It’s more than fair to say that Novak Djokovic has had a demanding and stressful past few months. It’s been pretty special too, though: a strong run in Paris, only ended by Rafael Nadal’s unmatched brilliance in the final; a dramatic five-set triumph over Roger Federer in the Wimbledon final; a stag do in between those two and then the subsequent marriage; a baby is on the way too.
Thus, it’s not overly surprising that he hasn’t given his fans too much to shout about on the tennis court in these last two tournaments. Tommy Robredo turned back the years to take out the Serb in the third round in Cincinnati, but Djokovic was average at best.
He admitted so after the contest: “Many, many, many things are not clicking these two weeks on hard courts. It’s unfortunate, but it’s more than obvious I’m not playing even close to what I’m supposed to play”.
A strong week of practice and getting sharp is much needed for the world No. 1, as he bids to claim a second U.S. Open crown, after losing in the final the last two years (2012 to Murray; 2013 to Nadal).
If he negotiates the first week in New York, we can expect a major rise in level by the time fellow members of the top 10 come around.
The lady who stood next to Djokovic at the Wimbledon Champions’ Ball, clutching the Venus Rosewater Dish, has also been toiling on the hard courts. Petra Kvitova was so impressive on her run to a second title at SW19, but so far that form has not transferred between surfaces.
She was unexpectedly downed in straight sets by world No. 39 Elina Svitolina in her opening match in Cincy. She lost to Ekaterina Makarova in the last 16 of Montreal too.
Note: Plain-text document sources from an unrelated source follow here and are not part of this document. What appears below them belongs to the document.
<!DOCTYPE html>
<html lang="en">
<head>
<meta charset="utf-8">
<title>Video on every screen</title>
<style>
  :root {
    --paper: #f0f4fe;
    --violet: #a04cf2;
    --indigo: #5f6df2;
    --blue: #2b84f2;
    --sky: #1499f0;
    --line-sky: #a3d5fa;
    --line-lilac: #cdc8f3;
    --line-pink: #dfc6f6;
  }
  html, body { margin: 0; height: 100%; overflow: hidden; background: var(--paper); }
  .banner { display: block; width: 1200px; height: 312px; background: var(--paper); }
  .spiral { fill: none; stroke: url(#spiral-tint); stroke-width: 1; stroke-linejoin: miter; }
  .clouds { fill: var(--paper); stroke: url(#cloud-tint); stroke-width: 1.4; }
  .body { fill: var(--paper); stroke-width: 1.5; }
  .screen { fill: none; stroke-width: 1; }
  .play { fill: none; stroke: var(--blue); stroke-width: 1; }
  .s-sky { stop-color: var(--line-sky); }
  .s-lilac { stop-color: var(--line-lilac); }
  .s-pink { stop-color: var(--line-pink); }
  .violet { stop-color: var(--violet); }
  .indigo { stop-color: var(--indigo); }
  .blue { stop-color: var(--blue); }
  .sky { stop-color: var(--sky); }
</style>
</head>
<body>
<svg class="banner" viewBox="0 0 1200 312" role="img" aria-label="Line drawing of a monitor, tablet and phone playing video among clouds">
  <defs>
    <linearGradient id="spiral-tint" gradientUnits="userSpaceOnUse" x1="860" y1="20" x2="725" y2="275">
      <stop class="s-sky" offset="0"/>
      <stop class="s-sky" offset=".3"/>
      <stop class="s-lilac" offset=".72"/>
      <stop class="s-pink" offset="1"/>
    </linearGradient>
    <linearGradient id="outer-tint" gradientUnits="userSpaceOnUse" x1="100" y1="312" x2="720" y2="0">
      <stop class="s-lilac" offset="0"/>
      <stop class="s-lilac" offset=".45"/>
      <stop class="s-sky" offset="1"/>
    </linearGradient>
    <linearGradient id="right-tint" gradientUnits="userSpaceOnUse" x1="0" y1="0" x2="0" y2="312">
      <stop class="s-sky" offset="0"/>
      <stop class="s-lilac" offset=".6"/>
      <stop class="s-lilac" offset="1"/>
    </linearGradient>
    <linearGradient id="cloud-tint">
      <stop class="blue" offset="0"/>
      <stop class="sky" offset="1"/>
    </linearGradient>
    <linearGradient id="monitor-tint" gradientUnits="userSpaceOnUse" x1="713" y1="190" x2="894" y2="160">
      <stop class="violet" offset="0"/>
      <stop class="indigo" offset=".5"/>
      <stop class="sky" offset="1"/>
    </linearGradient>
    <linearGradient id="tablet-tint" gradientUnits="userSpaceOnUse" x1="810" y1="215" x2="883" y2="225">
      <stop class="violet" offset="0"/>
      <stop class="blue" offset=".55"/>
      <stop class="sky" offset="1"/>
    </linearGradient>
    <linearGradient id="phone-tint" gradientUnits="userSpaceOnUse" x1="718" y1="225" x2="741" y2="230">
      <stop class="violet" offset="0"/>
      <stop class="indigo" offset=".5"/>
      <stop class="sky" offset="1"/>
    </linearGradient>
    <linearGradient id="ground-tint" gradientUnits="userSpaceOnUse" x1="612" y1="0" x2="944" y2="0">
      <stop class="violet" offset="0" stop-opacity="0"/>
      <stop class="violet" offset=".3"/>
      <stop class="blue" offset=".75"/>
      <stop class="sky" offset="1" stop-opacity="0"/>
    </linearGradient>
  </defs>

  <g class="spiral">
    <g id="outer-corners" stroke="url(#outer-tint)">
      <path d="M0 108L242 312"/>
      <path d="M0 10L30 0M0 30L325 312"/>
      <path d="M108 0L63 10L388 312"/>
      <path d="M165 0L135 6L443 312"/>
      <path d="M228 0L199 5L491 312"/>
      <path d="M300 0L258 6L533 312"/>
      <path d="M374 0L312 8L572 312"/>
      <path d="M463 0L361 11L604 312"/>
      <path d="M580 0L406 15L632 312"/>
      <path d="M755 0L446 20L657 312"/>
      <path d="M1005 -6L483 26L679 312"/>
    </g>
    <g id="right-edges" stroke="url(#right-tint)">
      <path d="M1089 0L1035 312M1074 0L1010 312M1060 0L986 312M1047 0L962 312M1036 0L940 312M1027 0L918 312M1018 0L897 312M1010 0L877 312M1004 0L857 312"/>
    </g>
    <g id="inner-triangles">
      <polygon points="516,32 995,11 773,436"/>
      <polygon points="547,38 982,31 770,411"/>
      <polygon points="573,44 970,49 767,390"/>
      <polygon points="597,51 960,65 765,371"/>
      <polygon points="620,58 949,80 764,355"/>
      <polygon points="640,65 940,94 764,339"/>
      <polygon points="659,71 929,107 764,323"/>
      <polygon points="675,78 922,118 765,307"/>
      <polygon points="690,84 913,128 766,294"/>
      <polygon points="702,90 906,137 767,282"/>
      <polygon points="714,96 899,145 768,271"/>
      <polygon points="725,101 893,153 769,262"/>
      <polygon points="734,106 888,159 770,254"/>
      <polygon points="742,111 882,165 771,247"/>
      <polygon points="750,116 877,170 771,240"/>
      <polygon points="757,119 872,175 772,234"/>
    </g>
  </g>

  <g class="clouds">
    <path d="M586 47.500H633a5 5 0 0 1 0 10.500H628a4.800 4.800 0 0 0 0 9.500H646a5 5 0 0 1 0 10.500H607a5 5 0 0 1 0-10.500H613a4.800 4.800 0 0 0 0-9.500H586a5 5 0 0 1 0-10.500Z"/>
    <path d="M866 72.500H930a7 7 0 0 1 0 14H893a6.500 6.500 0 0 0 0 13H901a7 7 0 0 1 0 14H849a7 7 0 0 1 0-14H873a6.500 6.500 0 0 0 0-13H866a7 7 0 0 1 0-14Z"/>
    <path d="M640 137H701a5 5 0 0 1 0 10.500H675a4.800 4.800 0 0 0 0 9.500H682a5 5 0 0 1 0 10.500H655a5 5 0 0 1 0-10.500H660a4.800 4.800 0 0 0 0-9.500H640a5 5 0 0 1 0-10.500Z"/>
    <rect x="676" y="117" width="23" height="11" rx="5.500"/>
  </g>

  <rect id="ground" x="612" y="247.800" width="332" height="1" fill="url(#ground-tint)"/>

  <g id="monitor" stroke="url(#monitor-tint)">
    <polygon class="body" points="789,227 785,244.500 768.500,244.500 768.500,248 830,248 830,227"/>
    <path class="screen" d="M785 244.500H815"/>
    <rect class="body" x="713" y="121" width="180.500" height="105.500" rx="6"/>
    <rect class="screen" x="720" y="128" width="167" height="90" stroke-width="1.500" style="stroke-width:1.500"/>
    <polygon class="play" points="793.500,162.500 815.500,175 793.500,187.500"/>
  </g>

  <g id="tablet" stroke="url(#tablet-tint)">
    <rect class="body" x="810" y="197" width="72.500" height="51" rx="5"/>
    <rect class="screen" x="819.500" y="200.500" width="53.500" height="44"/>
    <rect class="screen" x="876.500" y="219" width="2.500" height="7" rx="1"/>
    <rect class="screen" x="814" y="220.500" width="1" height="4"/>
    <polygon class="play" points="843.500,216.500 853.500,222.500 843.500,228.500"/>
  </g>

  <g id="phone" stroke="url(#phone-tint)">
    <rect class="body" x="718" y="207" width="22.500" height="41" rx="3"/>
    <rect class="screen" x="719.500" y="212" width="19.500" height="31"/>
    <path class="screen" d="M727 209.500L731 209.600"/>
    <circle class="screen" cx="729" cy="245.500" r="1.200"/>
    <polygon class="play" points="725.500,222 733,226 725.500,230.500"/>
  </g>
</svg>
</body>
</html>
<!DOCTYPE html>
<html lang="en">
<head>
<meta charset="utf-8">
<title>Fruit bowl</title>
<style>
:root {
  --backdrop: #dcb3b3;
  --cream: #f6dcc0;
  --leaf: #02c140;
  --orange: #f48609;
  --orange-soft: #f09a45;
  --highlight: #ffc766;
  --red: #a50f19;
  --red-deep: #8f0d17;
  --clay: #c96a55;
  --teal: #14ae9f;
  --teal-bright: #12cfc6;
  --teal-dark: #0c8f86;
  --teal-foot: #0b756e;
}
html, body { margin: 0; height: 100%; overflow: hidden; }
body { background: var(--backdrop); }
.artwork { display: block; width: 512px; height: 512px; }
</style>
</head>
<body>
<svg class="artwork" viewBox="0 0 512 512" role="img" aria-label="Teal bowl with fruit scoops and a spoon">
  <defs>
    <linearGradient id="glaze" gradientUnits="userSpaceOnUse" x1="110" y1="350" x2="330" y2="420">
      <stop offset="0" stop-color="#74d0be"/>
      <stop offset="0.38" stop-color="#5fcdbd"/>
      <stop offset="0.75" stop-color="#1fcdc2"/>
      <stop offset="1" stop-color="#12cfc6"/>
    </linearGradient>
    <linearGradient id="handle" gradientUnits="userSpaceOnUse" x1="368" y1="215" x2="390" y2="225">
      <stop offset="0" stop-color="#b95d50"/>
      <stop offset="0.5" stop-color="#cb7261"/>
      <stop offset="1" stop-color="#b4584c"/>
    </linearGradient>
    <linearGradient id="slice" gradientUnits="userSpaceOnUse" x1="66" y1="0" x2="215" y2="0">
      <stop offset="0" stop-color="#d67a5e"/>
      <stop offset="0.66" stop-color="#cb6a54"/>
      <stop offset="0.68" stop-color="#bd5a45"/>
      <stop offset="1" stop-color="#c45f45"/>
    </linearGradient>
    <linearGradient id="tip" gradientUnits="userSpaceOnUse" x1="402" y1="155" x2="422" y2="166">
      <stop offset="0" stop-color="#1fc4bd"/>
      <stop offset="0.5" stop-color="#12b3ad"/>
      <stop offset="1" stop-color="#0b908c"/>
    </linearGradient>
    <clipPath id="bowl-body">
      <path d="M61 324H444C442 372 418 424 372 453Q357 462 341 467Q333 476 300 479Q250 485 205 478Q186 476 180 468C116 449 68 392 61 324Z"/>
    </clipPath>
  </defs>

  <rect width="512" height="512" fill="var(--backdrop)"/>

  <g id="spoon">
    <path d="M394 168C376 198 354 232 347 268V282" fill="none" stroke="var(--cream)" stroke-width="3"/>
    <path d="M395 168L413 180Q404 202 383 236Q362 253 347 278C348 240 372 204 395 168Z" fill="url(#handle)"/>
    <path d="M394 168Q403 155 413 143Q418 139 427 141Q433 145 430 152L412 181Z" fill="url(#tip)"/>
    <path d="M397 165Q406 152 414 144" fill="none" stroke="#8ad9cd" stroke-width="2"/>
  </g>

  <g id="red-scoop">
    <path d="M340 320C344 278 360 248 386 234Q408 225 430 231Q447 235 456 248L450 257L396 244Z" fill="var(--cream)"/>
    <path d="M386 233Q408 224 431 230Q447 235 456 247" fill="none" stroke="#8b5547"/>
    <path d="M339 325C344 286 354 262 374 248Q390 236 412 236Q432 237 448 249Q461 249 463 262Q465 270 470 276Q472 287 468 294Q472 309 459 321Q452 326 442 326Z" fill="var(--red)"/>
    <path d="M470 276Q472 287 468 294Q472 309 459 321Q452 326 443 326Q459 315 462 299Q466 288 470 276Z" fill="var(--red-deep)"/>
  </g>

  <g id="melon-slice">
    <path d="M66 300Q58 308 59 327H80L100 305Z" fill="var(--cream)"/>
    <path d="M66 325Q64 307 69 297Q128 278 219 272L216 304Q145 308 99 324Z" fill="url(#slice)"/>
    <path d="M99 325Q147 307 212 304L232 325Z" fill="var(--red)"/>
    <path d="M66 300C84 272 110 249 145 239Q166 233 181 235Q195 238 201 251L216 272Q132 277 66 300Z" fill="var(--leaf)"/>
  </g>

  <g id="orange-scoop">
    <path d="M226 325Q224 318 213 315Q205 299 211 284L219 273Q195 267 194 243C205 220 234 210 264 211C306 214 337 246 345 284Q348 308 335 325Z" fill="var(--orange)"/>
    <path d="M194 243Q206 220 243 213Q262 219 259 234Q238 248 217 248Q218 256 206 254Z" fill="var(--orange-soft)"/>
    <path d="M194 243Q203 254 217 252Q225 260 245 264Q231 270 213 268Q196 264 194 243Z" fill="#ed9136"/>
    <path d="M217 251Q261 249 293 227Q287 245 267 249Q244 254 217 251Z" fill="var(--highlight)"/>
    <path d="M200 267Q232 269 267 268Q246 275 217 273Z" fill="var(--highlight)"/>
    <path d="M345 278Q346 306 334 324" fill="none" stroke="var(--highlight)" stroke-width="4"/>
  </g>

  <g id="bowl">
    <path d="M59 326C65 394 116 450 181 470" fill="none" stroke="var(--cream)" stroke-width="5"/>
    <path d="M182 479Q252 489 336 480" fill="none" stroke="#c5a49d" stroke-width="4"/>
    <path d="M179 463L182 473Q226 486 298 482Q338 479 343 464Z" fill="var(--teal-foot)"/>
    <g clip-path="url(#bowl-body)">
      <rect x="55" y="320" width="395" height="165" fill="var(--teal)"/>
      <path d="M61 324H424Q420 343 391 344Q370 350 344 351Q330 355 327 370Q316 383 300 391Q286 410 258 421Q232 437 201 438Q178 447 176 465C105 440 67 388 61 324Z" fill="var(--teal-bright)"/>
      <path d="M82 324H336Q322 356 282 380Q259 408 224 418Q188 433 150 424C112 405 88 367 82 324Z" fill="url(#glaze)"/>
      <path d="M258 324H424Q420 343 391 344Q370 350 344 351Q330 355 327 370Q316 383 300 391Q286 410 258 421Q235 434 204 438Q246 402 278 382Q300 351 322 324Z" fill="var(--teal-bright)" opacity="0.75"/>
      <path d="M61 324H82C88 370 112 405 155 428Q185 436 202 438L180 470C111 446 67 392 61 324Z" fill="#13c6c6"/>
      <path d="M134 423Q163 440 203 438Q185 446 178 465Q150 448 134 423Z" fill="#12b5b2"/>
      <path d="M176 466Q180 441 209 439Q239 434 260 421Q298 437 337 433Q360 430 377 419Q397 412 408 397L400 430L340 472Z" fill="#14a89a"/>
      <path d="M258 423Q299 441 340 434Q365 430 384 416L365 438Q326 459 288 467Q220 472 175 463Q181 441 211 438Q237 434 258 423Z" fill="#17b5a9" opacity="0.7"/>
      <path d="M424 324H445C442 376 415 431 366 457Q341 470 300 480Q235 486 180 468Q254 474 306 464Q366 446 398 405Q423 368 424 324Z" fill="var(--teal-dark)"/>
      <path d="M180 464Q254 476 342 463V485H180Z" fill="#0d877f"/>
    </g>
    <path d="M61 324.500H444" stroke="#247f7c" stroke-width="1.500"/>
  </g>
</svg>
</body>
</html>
So, with desperate need of match play on hard courts, Kvitova will enter the Connecticut Open at New Haven, to test herself along with the likes of Simona Halep, Eugenie Bouchard and Caroline Wozniacki.